== Segment start ==

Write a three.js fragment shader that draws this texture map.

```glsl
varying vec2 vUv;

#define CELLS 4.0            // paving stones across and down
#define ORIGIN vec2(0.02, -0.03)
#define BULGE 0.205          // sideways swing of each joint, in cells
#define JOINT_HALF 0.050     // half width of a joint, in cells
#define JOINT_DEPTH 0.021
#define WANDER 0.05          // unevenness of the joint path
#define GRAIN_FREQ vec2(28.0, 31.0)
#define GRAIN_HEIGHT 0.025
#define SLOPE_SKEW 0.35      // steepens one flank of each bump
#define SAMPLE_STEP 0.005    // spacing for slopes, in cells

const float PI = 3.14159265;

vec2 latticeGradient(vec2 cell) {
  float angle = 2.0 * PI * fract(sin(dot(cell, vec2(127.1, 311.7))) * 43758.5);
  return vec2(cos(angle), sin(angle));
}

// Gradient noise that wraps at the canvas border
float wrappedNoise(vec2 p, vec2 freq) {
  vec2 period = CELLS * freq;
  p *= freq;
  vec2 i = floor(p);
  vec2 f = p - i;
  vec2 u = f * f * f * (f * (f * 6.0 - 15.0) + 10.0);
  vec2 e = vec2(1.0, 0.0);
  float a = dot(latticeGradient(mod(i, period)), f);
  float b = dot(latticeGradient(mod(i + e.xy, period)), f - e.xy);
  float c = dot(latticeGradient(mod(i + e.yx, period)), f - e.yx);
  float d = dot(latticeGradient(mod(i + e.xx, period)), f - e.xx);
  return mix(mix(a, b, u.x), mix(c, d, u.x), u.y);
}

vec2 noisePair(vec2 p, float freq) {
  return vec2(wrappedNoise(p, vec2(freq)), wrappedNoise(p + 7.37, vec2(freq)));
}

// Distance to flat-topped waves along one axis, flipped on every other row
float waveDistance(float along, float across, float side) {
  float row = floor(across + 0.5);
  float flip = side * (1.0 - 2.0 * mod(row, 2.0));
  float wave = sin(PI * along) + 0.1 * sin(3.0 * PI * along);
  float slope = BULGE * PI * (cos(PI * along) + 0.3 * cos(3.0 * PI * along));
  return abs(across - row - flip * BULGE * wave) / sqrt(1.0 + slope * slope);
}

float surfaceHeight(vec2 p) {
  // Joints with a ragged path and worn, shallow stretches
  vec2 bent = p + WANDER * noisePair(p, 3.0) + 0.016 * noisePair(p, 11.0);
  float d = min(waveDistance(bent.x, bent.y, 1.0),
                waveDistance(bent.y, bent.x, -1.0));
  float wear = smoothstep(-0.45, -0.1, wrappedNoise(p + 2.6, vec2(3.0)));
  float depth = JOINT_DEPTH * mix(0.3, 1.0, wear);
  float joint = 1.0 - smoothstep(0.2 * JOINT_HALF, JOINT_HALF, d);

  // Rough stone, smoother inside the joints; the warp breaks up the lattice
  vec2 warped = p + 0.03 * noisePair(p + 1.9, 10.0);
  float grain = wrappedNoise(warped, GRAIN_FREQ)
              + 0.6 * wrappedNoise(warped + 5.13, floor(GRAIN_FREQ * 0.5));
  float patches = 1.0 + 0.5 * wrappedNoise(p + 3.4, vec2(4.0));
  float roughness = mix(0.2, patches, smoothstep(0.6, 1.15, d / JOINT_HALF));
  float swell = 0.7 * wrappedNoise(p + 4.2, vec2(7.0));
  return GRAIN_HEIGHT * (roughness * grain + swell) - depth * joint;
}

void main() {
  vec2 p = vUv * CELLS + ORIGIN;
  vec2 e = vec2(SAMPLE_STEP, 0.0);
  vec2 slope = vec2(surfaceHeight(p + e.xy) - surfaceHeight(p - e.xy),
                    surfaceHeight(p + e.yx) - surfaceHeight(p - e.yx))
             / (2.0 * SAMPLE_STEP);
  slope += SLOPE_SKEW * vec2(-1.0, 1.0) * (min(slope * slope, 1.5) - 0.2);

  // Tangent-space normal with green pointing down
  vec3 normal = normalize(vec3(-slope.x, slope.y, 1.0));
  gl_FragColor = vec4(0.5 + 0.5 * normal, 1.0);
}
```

== Segment end ==

● **About this exercise**
From the listing above, pick out each line where the word "return" appears.

● **Response to this task**
  return vec2(cos(angle), sin(angle));
  return mix(mix(a, b, u.x), mix(c, d, u.x), u.y);
  return vec2(wrappedNoise(p, vec2(freq)), wrappedNoise(p + 7.37, vec2(freq)));
  return abs(across - row - flip * BULGE * wave) / sqrt(1.0 + slope * slope);
  return GRAIN_HEIGHT * (roughness * grain + swell) - depth * joint;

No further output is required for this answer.